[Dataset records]
= = =
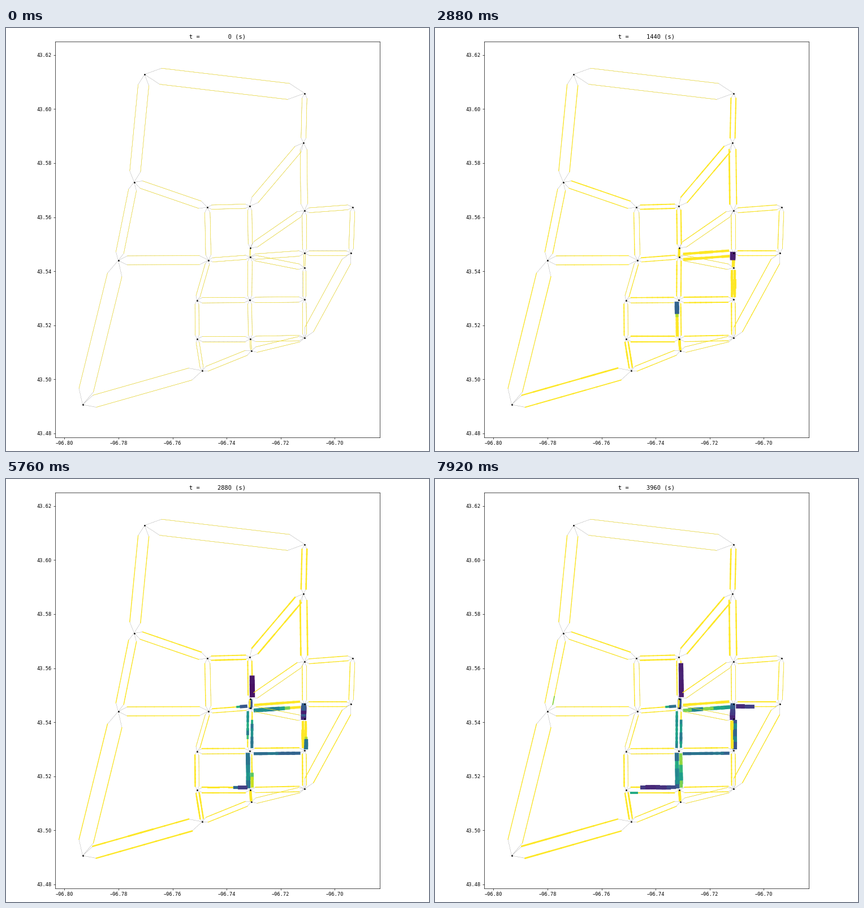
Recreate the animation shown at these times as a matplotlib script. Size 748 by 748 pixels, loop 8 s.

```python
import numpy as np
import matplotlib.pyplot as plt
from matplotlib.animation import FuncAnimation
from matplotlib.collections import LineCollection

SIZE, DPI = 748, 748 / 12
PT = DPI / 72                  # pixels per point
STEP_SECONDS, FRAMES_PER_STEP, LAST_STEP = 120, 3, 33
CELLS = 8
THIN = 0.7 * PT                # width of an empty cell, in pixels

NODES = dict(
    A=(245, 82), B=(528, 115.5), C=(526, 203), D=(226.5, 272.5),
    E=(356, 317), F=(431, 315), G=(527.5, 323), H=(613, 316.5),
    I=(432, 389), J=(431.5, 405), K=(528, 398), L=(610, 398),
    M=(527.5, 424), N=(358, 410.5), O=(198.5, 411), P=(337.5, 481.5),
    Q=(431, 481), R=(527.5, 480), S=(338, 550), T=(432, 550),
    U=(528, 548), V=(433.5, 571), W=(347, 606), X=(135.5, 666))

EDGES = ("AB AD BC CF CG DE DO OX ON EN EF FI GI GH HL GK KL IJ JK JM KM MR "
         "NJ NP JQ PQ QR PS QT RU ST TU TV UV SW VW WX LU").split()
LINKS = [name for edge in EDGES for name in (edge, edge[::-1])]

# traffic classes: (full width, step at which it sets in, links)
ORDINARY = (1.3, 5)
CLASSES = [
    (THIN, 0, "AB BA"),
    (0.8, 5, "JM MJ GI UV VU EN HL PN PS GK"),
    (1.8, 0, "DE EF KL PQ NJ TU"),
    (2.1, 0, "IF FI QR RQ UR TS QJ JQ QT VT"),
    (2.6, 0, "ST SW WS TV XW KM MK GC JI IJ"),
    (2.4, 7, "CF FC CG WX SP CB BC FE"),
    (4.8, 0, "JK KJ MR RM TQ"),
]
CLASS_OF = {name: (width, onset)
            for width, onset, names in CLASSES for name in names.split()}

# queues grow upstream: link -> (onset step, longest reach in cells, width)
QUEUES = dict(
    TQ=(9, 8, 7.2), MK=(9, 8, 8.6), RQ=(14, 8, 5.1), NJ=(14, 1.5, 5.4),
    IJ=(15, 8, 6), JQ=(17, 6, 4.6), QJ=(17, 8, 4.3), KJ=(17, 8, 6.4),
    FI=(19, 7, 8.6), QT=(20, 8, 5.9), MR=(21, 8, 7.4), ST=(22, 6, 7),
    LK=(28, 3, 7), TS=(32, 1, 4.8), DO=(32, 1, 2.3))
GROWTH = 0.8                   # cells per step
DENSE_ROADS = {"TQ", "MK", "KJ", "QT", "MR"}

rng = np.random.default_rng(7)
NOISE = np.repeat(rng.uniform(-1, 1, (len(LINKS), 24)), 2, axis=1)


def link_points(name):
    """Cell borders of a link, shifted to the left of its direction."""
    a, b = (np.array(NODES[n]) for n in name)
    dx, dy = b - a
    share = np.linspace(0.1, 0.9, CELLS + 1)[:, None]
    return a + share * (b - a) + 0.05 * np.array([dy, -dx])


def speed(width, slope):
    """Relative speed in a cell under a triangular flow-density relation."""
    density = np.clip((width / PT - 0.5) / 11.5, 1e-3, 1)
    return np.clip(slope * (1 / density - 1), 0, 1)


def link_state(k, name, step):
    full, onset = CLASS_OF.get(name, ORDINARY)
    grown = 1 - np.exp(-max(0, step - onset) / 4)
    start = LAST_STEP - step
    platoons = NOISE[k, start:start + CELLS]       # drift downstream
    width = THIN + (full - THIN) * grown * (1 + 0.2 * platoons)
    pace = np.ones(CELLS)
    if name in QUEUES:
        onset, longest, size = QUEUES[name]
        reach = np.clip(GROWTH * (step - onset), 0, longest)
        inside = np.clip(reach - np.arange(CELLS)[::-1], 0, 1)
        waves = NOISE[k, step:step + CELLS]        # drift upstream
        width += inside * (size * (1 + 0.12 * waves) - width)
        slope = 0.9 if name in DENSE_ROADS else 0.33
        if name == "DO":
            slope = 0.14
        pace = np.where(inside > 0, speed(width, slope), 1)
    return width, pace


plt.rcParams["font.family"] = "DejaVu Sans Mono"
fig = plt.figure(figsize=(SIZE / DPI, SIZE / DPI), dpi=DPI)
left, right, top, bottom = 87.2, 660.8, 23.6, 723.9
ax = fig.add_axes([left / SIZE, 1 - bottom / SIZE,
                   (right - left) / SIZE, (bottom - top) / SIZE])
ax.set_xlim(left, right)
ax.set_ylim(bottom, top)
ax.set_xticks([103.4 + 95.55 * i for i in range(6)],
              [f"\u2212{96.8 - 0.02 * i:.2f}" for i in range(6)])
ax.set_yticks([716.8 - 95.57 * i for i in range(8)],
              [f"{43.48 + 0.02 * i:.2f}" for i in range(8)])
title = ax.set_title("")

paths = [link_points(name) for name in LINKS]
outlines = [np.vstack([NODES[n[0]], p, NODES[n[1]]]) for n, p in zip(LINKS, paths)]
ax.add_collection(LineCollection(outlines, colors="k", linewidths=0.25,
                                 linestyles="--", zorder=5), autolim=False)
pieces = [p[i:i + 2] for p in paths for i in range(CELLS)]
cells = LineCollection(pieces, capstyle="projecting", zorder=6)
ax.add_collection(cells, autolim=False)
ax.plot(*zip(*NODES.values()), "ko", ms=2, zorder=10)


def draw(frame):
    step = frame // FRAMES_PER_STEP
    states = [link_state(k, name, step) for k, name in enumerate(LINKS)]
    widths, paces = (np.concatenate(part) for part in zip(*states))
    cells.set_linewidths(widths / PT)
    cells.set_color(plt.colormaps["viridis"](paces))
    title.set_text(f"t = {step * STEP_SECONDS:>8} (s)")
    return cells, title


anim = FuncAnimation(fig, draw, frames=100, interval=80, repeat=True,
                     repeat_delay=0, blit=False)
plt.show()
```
= = =
Directions
Which lines above contain the word "import"? Show each of them.

Response box
import numpy as np
import matplotlib.pyplot as plt
from matplotlib.animation import FuncAnimation
from matplotlib.collections import LineCollection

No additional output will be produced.